With Social Security already running in the red a full nine years before Peter Orszag insisted the deficits would begin, even Harry Reid has to acknowledge that Congress needs to act on fixing the entitlement program. That will force both parties to take political risks in crafting solutions for the crisis. Time’s Mark Halperin notes that Barack Obama, the man who made “change” into a campaign slogan, has instead decided to lead a Democratic charge to frighten the elderly rather that work for a solution to the problem, and he’s not happy about it:
In a move as predictable as Lucy pulling the football away from Charlie Brown, Democrats are using Social Security scare tactics to gain ground before the November election. President Barack Obama is not only tolerating this classic old politics maneuver by his party — he is leading the charge. …
It is clear why Democrats are raising the specter of Republican efforts to alter Social Security. This tactic has worked in the past, as older voters — who typically turn out at the polls in higher percentages, especially in midterm years — tend to trust Democrats more than Republicans to protect the cherished retirement program. And given the weak economy, Obama’s mushy poll numbers and the lack of traction on the White House’s legislative achievements, it is no surprise that Democratic leaders would turn to the tried-and-true tactic. Also, with some prominent Republicans still calling for a fundamental change to the system by adding private accounts, the GOP has opened itself up to political attack.

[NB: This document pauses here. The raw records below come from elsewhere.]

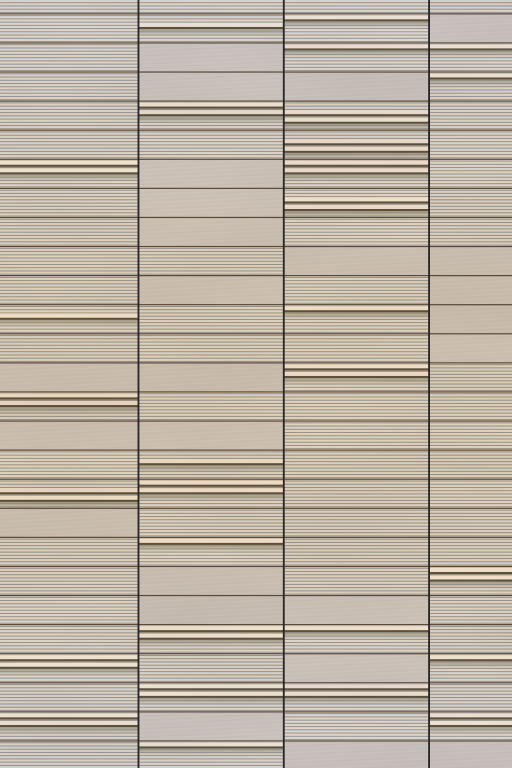
Write a WebGL 2 fragment shader that draws this texture.

```glsl
#version 300 es
precision highp float;

uniform vec2 u_resolution;
out vec4 fragColor;

// Layout, in canvas heights
const vec2 PITCH = vec2(0.1892, 0.03787);
const vec2 SEAM_ORIGIN = vec2(0.1803, 0.0352);
const float COLUMN_SEAM = 0.0024;
const float ROW_SEAM = 0.0016;

// Panel kinds and ribs
const float PLAIN_SHARE = 0.21;
const float FOLD_SHARE = 0.28;
const float DOUBLE_FOLD_SHARE = 0.45;
const float RIBS = 9.0;
const float GROOVE_DUTY = 0.29;
const float FRINGE = 0.05;

// Folds, in panel heights
const float FOLD_TOP = 0.05;
const float FOLD_STEP = 0.26;
const float LIP = 0.14;
const float CREASE = 0.07;
const float SHADOW = 0.24;

const vec3 RIB_LIGHT = vec3(0.845, 0.815, 0.770);
const vec3 RIB_GROOVE = vec3(0.585, 0.540, 0.480);
const vec3 PLAIN = vec3(0.780, 0.740, 0.700);
const vec3 LIP_CREAM = vec3(0.920, 0.880, 0.790);
const vec3 LIP_PINK = vec3(0.910, 0.840, 0.790);
const vec3 CREASE_BROWN = vec3(0.370, 0.310, 0.230);
const vec3 SHADOW_OLIVE = vec3(0.570, 0.550, 0.470);
const vec3 ROW_SEAM_BROWN = vec3(0.340, 0.290, 0.240);
const vec3 COLUMN_SEAM_DARK = vec3(0.160, 0.150, 0.160);
const vec3 COOL_TINT = vec3(0.995, 1.010, 1.045);
const vec3 WARM_TINT = vec3(1.005, 0.992, 0.960);

float hash(vec2 p) {
    vec3 q = fract(p.xyx * vec3(0.1031, 0.1030, 0.0973));
    q += dot(q, q.yzx + 33.33);
    return fract((q.x + q.y) * q.z);
}

float gradientAt(vec2 cell, vec2 offset) {
    float angle = 6.2832 * hash(cell + 71.0);
    return dot(vec2(cos(angle), sin(angle)), offset);
}

float gradientNoise(vec2 p) {
    vec2 i = floor(p), f = fract(p);
    vec2 u = f * f * f * (f * (f * 6.0 - 15.0) + 10.0);
    vec2 e = vec2(1.0, 0.0);
    float low = mix(gradientAt(i, f), gradientAt(i + e.xy, f - e.xy), u.x);
    float high = mix(gradientAt(i + e.yx, f - e.yx), gradientAt(i + e.xx, f - e.xx), u.x);
    return mix(low, high, u.y);
}

// Share of a pixel of width w at x that lies between a and b
float band(float x, float a, float b, float w) {
    return clamp((min(b, x + 0.5 * w) - max(a, x - 0.5 * w)) / w, 0.0, 1.0);
}

// Box-filtered pulse train with period 1
float pulseIntegral(float x) {
    return floor(x) * GROOVE_DUTY + min(fract(x), GROOVE_DUTY);
}

float pulses(float x, float w) {
    return (pulseIntegral(x + 0.5 * w) - pulseIntegral(x - 0.5 * w)) / w;
}

vec3 ribbedPanel(float v, float w) {
    float x = v * RIBS - 0.4;
    float rw = w * RIBS;
    vec3 groove = vec3(pulses(x - FRINGE, rw), pulses(x, rw), pulses(x + FRINGE, rw));
    return mix(RIB_LIGHT, RIB_GROOVE, groove);
}

vec3 plainPanel(vec2 p, float v) {
    float slant = sin(6.2832 * (v * 7.0 + p.x * 9.0));
    return PLAIN + 0.008 * slant;
}

// Bright lip, dark crease and the soft shadow it casts below
vec3 addFold(vec3 color, float d, float w, float warmth) {
    float crease = LIP + CREASE;
    float fade = 1.0 - clamp((d - crease) / SHADOW, 0.0, 1.0);
    color = mix(color, SHADOW_OLIVE, 0.8 * fade * band(d, crease, crease + SHADOW, w));
    color = mix(color, mix(LIP_CREAM, LIP_PINK, warmth), band(d, 0.0, LIP, w));
    return mix(color, CREASE_BROWN, band(d, LIP, crease, w));
}

void main() {
    vec2 p = gl_FragCoord.xy / u_resolution.y;
    float pixel = 1.0 / u_resolution.y;

    // Grid cell; v runs from 0 at the top of a panel to 1 at its foot
    vec2 grid = vec2(p.x - SEAM_ORIGIN.x, SEAM_ORIGIN.y - p.y) / PITCH;
    vec2 cell = floor(grid) + 40.0;
    float v = fract(grid.y);
    float w = pixel / PITCH.y;
    float kind = hash(cell);

    vec3 color = kind < PLAIN_SHARE ? plainPanel(p, v) : ribbedPanel(v, w);
    if (kind > 1.0 - FOLD_SHARE) {
        float top = FOLD_TOP + FOLD_STEP * step(0.72, hash(cell + 13.0));
        int folds = hash(cell + 29.0) < DOUBLE_FOLD_SHARE ? 2 : 1;
        for (int i = 0; i < folds; i++) {
            color = addFold(color, v - top - FOLD_STEP * float(i), w, hash(cell + float(i) + 47.0));
        }
    }

    // Cool towards both ends, warm in the middle, with slight unevenness
    float cool = smoothstep(0.1, 0.5, abs(p.y - 0.48));
    color *= mix(WARM_TINT, COOL_TINT, cool);
    color *= 1.0 + 0.025 * (hash(cell + 5.0) - 0.5) + 0.02 * gradientNoise(p * vec2(6.0, 14.0));

    // Seams
    vec2 seam = (fract(grid + 0.5) - 0.5) * PITCH;
    color = mix(color, ROW_SEAM_BROWN, band(seam.y, -0.5 * ROW_SEAM, 0.5 * ROW_SEAM, pixel));
    color = mix(color, COLUMN_SEAM_DARK, band(seam.x, -0.5 * COLUMN_SEAM, 0.5 * COLUMN_SEAM, pixel));
    fragColor = vec4(color, 1.0);
}
```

But Obama is living in a parallel Vulcan universe if he thinks he and his strategists can spend the next two months using campaign appearances, advertising, robocalls and other voter communication to demonize Republicans on Social Security, and then turn around in January and try to make a deal on that same issue.
Tried and true? Perhaps in previous cycles, but possibly not in 2010. Status-quo arguments don’t work in a meltdown, which is what people are experiencing now. Unemployment continues to rise, economic indicators are all heading south, and the budget deficits have skyrocketed in the past three-plus years under Democratic control of Congress. With Social Security slipping into the red along with all of these issues (and in some cases because of them), seniors aren’t going to buy an argument that Democratic status-quo maintenance will solve the problem.
Of course, some of this is just plain dishonesty. Halperin assumes that Democrats will have to do something about Social Security, even just because it’s going to fail soon and on their watch. With Obama on the stump demonizing the same Republicans with whom he’ll have to work, he won’t be in any position to lead the effort. That may be moot anyway. If Republicans take control of Congress, they may choose not to do any Social Security reforms anyway, focusing instead on driving down federal spending in other areas and dismantling Obama’s brand-new entitlement, ObamaCare. They can gamble that a Republican President in 2013 will work better with Republican majorities in both chambers of Congress in creating an effective reform of SSA and make Obama irrelevant to the discussion.